# DATASET RECORDS
□ □ □ □ □
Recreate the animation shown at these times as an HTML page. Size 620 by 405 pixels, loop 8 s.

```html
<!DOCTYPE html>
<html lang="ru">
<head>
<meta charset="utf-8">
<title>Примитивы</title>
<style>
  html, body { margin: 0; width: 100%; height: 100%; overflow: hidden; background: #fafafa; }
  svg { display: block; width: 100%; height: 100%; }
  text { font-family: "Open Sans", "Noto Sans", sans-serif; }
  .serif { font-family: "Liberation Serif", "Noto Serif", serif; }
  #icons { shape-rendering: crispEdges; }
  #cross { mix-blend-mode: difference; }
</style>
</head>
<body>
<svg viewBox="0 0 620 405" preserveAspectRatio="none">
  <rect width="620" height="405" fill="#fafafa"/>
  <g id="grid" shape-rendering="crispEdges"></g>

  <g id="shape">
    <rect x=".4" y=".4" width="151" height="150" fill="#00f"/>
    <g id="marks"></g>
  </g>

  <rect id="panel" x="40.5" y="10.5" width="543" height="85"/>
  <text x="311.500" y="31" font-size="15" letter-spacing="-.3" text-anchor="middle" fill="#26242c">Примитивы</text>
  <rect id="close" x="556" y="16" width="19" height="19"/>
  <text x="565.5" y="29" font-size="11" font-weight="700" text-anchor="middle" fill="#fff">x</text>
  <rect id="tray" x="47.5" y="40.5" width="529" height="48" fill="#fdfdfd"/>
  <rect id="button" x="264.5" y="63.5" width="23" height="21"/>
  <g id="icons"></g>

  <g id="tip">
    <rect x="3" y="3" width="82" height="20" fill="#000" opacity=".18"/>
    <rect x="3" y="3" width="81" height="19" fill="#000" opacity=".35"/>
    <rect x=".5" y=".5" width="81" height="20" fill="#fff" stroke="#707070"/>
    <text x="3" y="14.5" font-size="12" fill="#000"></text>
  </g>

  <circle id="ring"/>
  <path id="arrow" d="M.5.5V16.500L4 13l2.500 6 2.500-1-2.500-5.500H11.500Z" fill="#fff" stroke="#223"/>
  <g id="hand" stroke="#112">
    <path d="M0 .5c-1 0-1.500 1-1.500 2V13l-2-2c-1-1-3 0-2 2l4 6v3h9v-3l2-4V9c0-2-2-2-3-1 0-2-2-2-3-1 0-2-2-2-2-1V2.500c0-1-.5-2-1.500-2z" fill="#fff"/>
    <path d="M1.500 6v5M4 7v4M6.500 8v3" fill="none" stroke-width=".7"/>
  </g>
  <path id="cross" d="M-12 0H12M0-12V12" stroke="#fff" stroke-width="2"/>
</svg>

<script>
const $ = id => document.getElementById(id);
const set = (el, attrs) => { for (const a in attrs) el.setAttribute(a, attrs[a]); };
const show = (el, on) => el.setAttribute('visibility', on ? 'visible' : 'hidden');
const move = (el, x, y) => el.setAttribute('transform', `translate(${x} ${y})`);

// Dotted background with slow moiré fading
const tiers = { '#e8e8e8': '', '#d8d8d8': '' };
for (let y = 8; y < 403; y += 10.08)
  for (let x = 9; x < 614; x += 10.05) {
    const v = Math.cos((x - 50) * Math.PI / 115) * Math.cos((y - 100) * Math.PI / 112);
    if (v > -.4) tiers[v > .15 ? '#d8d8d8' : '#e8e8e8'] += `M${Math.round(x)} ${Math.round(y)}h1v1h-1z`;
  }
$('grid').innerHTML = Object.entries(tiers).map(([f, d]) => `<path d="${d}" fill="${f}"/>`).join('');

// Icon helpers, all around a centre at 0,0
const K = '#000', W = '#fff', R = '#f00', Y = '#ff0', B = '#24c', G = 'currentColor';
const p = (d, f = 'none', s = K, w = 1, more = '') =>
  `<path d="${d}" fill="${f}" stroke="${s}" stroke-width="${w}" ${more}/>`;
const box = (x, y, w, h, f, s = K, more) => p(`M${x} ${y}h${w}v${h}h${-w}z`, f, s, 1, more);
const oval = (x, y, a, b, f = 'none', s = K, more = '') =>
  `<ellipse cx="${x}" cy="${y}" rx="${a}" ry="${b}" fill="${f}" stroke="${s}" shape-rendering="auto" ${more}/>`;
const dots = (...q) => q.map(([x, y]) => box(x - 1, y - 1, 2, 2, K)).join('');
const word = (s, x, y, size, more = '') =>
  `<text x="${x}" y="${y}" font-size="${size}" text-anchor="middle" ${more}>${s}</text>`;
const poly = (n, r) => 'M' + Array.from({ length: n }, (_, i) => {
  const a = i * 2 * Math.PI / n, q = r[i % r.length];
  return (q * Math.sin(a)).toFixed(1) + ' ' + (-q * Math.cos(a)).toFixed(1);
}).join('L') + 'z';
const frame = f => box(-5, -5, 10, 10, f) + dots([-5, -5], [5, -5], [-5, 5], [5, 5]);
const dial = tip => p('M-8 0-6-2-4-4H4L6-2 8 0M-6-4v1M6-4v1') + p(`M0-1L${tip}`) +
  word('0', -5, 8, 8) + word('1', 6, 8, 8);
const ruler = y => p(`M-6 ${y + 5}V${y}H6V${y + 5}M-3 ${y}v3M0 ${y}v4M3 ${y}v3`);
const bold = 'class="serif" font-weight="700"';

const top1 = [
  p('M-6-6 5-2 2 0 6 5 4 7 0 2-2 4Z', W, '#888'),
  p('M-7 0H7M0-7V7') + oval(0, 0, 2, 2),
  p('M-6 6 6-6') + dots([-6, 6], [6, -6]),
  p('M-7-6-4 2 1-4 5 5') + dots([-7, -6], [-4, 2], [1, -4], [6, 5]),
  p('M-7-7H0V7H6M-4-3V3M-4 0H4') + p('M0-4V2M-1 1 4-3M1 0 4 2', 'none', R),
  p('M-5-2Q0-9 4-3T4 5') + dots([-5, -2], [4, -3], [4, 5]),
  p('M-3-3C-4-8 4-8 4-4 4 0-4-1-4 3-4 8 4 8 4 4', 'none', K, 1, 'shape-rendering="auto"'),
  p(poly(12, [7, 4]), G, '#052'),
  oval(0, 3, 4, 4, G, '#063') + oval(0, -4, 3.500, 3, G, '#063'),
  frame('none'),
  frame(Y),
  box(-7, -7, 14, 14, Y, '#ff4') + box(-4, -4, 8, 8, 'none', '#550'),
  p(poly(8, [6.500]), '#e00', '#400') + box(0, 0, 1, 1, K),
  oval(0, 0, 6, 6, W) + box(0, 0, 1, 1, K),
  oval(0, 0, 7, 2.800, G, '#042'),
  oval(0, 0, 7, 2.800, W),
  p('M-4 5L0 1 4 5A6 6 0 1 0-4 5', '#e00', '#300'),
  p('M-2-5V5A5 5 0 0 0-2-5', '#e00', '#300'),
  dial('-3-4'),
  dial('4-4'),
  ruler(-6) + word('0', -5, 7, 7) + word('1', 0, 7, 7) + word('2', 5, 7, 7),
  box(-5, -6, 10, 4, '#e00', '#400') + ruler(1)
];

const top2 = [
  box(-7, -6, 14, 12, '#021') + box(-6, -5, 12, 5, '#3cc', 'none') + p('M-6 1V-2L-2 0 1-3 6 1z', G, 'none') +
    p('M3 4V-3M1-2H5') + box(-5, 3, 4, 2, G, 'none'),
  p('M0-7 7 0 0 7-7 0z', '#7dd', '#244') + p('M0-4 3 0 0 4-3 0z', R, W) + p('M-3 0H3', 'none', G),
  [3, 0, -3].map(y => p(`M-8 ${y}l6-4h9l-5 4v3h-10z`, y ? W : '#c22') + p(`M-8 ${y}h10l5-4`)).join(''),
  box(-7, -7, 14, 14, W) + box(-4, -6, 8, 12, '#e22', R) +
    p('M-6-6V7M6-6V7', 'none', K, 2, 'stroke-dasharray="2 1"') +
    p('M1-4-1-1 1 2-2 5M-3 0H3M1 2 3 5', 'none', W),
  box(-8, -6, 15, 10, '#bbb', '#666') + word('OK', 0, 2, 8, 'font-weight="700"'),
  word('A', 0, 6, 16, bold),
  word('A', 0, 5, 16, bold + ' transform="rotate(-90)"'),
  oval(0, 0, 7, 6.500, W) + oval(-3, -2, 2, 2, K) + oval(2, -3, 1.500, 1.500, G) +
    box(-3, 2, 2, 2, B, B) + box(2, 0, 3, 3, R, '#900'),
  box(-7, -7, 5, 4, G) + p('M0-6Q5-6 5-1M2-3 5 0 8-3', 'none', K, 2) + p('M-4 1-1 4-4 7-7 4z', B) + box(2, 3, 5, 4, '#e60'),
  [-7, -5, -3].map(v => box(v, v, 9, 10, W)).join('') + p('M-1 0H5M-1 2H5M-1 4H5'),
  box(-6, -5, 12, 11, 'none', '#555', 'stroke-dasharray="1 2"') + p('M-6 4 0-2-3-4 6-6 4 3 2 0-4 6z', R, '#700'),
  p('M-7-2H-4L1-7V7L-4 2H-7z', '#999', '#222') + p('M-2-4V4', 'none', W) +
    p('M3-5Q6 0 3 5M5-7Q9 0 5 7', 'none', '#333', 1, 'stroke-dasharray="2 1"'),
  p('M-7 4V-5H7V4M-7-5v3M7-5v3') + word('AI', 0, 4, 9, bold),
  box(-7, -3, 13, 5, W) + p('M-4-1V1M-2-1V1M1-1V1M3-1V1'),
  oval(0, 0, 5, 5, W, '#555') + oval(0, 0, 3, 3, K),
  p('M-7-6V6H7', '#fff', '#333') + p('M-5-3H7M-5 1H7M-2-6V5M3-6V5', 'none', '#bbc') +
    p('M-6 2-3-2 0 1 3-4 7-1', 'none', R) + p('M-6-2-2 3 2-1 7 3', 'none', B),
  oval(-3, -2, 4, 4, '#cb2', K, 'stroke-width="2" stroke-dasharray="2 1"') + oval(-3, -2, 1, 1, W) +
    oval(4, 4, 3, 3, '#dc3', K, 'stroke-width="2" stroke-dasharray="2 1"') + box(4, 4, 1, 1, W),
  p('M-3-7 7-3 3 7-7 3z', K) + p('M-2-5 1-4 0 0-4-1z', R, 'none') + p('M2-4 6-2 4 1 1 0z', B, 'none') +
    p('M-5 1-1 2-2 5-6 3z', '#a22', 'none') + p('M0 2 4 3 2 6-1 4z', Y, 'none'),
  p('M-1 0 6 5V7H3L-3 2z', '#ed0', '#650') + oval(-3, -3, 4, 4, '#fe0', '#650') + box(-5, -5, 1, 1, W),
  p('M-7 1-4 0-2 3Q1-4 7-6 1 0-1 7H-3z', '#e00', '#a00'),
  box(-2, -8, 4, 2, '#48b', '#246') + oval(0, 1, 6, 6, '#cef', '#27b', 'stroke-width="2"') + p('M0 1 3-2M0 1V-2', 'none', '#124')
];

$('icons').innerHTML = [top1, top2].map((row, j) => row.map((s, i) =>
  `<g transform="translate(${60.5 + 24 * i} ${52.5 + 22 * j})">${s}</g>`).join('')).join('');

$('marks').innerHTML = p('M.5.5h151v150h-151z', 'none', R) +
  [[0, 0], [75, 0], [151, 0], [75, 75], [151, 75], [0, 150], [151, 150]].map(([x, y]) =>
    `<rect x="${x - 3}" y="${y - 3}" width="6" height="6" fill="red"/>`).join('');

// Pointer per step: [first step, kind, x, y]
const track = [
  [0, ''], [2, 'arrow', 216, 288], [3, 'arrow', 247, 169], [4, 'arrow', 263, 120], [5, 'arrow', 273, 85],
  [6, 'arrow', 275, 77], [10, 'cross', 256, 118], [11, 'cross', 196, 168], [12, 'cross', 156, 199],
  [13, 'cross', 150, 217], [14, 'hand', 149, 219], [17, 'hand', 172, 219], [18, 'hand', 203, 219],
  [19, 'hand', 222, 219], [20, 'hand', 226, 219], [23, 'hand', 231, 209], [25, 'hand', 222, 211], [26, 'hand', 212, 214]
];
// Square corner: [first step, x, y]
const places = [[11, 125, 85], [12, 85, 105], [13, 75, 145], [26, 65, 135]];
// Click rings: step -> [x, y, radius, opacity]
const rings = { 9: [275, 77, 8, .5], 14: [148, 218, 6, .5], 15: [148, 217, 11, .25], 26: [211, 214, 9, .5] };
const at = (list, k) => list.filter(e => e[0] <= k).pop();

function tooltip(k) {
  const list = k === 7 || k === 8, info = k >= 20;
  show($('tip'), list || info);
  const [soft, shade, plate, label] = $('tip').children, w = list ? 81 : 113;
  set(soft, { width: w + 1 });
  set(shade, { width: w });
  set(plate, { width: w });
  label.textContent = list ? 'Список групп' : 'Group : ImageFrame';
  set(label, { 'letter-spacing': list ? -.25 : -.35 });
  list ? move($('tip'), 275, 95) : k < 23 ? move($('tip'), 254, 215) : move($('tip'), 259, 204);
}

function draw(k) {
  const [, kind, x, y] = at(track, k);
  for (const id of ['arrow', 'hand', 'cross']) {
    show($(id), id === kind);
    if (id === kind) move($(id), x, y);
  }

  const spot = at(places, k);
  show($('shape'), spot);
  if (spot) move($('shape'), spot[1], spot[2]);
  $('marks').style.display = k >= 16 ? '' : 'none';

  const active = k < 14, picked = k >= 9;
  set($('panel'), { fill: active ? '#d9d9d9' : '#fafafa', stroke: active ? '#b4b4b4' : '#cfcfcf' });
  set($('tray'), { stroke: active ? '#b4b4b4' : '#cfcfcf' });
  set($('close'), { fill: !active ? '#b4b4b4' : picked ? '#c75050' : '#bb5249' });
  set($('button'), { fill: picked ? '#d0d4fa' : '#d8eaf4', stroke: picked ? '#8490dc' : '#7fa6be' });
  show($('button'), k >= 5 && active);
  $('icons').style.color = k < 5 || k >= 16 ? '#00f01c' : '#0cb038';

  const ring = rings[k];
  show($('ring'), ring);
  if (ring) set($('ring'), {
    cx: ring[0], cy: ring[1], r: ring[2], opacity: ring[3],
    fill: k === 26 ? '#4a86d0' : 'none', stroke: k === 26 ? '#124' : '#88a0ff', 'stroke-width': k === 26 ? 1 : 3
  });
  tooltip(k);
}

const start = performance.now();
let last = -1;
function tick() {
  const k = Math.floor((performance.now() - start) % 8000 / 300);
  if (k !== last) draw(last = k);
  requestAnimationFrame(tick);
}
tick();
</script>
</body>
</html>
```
□ □ □ □ □
# TASK GOAL
Only lines with the word "display" should be collected from the material.

# RESULT OF THE TASK
  svg { display: block; width: 100%; height: 100%; }
  $('marks').style.display = k >= 16 ? '' : 'none';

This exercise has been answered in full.